§ **Work to complete**
The number of lines holding the string "body" is all that is wanted; count them in the records below.

+---+

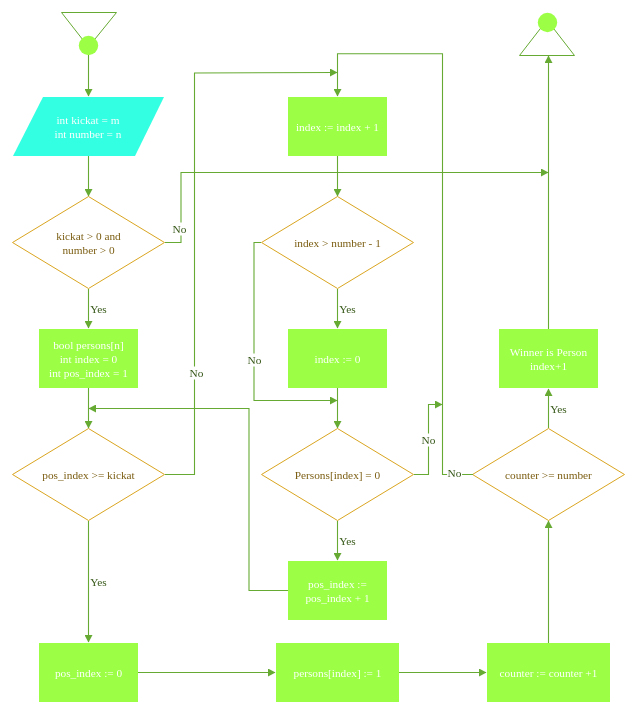
<!DOCTYPE html>
<html lang="en">
<head>
<meta charset="utf-8">
<title>Counting-out flowchart</title>
<style>
:root {
  --paper: #ffffff;
  --process: #9cff45;
  --input: #33ffe2;
  --line: #66aa33;
  --decision-line: #daa520;
  --decision-text: #7a5c10;
  --label-text: #335514;
  --node-text: #ffffff;
}
* { box-sizing: border-box; }
html, body { margin: 0; background: var(--paper); overflow: hidden; }
.flowchart {
  position: relative;
  width: 637px;
  height: 715px;
  overflow: hidden;
  background: var(--paper);
  font: 11.3px/14px "Liberation Serif", "Times New Roman", serif;
}
.connectors { position: absolute; inset: 0; display: block; }
.flow { fill: none; stroke: var(--line); stroke-width: 1.1; }
.arrowhead, .terminal-dot-fill { fill: var(--line); }
.terminal { fill: var(--paper); stroke: var(--line); }
.terminal-dot { fill: var(--process); }
.decision-shape { fill: var(--paper); stroke: var(--decision-line); }
.input-shape { fill: var(--input); }
.node {
  position: absolute;
  left: var(--x);
  top: var(--y);
  width: 99px;
  height: 59px;
  display: flex;
  align-items: center;
  justify-content: center;
  text-align: center;
  white-space: nowrap;
  color: var(--node-text);
}
.process { background: var(--process); }
.wide { width: 123px; }
.input { width: 150px; }
.decision { width: 152px; height: 92px; color: var(--decision-text); }
.label {
  position: absolute;
  left: var(--x);
  top: var(--y);
  transform: translate(-50%, -50%);
  padding: 0 1px;
  line-height: 13px;
  color: var(--label-text);
  background: var(--paper);
}
.yes { padding: 0; background: none; }
</style>
</head>
<body>
<main class="flowchart">
  <svg class="connectors" width="637" height="715" viewBox="0 0 637 715" aria-hidden="true">
    <defs>
      <marker id="arrow" markerUnits="userSpaceOnUse" markerWidth="8" markerHeight="8" refX="7" refY="4" orient="auto">
        <polygon class="arrowhead" points="0,0 7.5,4 0,8"/>
      </marker>
      <polygon id="diamond" class="decision-shape" points="0,46 76,0 152,46 76,92"/>
    </defs>

    <g class="start">
      <polygon class="terminal" points="61.5,12.5 116.5,12.5 88.5,47"/>
      <circle class="terminal-dot" cx="88.5" cy="45.5" r="9.7"/>
    </g>
    <g class="end">
      <polygon class="terminal" points="519.5,55.5 574.5,55.5 547,20"/>
      <circle class="terminal-dot" cx="547.5" cy="22.5" r="9.7"/>
    </g>
    <polygon class="input-shape" points="43,97 164,97 135,156 13,156"/>

    <use href="#diamond" x="12.5" y="196.5"/>
    <use href="#diamond" x="261.5" y="196.5"/>
    <use href="#diamond" x="12.5" y="428.5"/>
    <use href="#diamond" x="261.5" y="428.5"/>
    <use href="#diamond" x="472.5" y="428.5"/>

    <g class="flow" marker-end="none">
      <path marker-end="url(#arrow)" d="M88.5 55V96"/>
      <path marker-end="url(#arrow)" d="M88.5 156V196"/>
      <path marker-end="url(#arrow)" d="M88.5 289V328"/>
      <path marker-end="url(#arrow)" d="M88.5 388V428"/>
      <path marker-end="url(#arrow)" d="M88.5 521V642"/>
      <path marker-end="url(#arrow)" d="M337.5 156V196"/>
      <path marker-end="url(#arrow)" d="M337.5 289V328"/>
      <path marker-end="url(#arrow)" d="M337.5 388V428"/>
      <path marker-end="url(#arrow)" d="M337.5 521V560"/>
      <path marker-end="url(#arrow)" d="M138 672.5H275"/>
      <path marker-end="url(#arrow)" d="M399 672.5H486"/>
      <path marker-end="url(#arrow)" d="M548.5 643V521"/>
      <path marker-end="url(#arrow)" d="M548.5 428V389"/>
      <path marker-end="url(#arrow)" d="M548.5 329V56"/>
      <path marker-end="url(#arrow)" d="M165 242.5H181V172.5H548"/>
      <path marker-end="url(#arrow)" d="M165 474.5H194.5V73L337 72.5"/>
      <path marker-end="url(#arrow)" d="M261 242.5H254V400.5H337"/>
      <path marker-end="url(#arrow)" d="M288 590.5H249V408.5H89"/>
      <path marker-end="url(#arrow)" d="M414 474.5H428.5V404.5H442"/>
      <path marker-end="url(#arrow)" d="M473 474.5H442.5V53.8H337.5V96"/>
    </g>
  </svg>

  <div class="node input" style="--x:13px;--y:97px">int kickat = m<br>int number = n</div>
  <div class="node decision" style="--x:12.5px;--y:196.5px">kickat &gt; 0 and<br>number &gt; 0</div>
  <div class="node process" style="--x:39px;--y:329px">bool persons[n]<br>int index = 0<br>int pos_index = 1</div>
  <div class="node decision" style="--x:12.5px;--y:428.5px">pos_index &gt;= kickat</div>
  <div class="node process" style="--x:39px;--y:643px">pos_index := 0</div>

  <div class="node process" style="--x:288px;--y:97px">index := index + 1</div>
  <div class="node decision" style="--x:261.5px;--y:196.5px">index &gt; number - 1</div>
  <div class="node process" style="--x:288px;--y:329px">index := 0</div>
  <div class="node decision" style="--x:261.5px;--y:428.5px">Persons[index] = 0</div>
  <div class="node process" style="--x:288px;--y:561px">pos_index :=<br>pos_index + 1</div>
  <div class="node process wide" style="--x:276px;--y:643px">persons[index] := 1</div>

  <div class="node process" style="--x:499px;--y:329px">Winner is Person<br>index+1</div>
  <div class="node decision" style="--x:472.5px;--y:428.5px">counter &gt;= number</div>
  <div class="node process wide" style="--x:487px;--y:643px">counter := counter +1</div>

  <span class="label" style="--x:179.5px;--y:228.5px">No</span>
  <span class="label" style="--x:196.5px;--y:372.5px">No</span>
  <span class="label" style="--x:254.5px;--y:359.5px">No</span>
  <span class="label" style="--x:428.5px;--y:439.5px">No</span>
  <span class="label" style="--x:454.5px;--y:472.5px">No</span>
  <span class="label yes" style="--x:98.5px;--y:308.5px">Yes</span>
  <span class="label yes" style="--x:98.5px;--y:581.5px">Yes</span>
  <span class="label yes" style="--x:347.5px;--y:308.5px">Yes</span>
  <span class="label yes" style="--x:347.5px;--y:540.5px">Yes</span>
  <span class="label yes" style="--x:558.5px;--y:408.5px">Yes</span>
</main>
</body>
</html>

+---+

§ **Exercise result**
3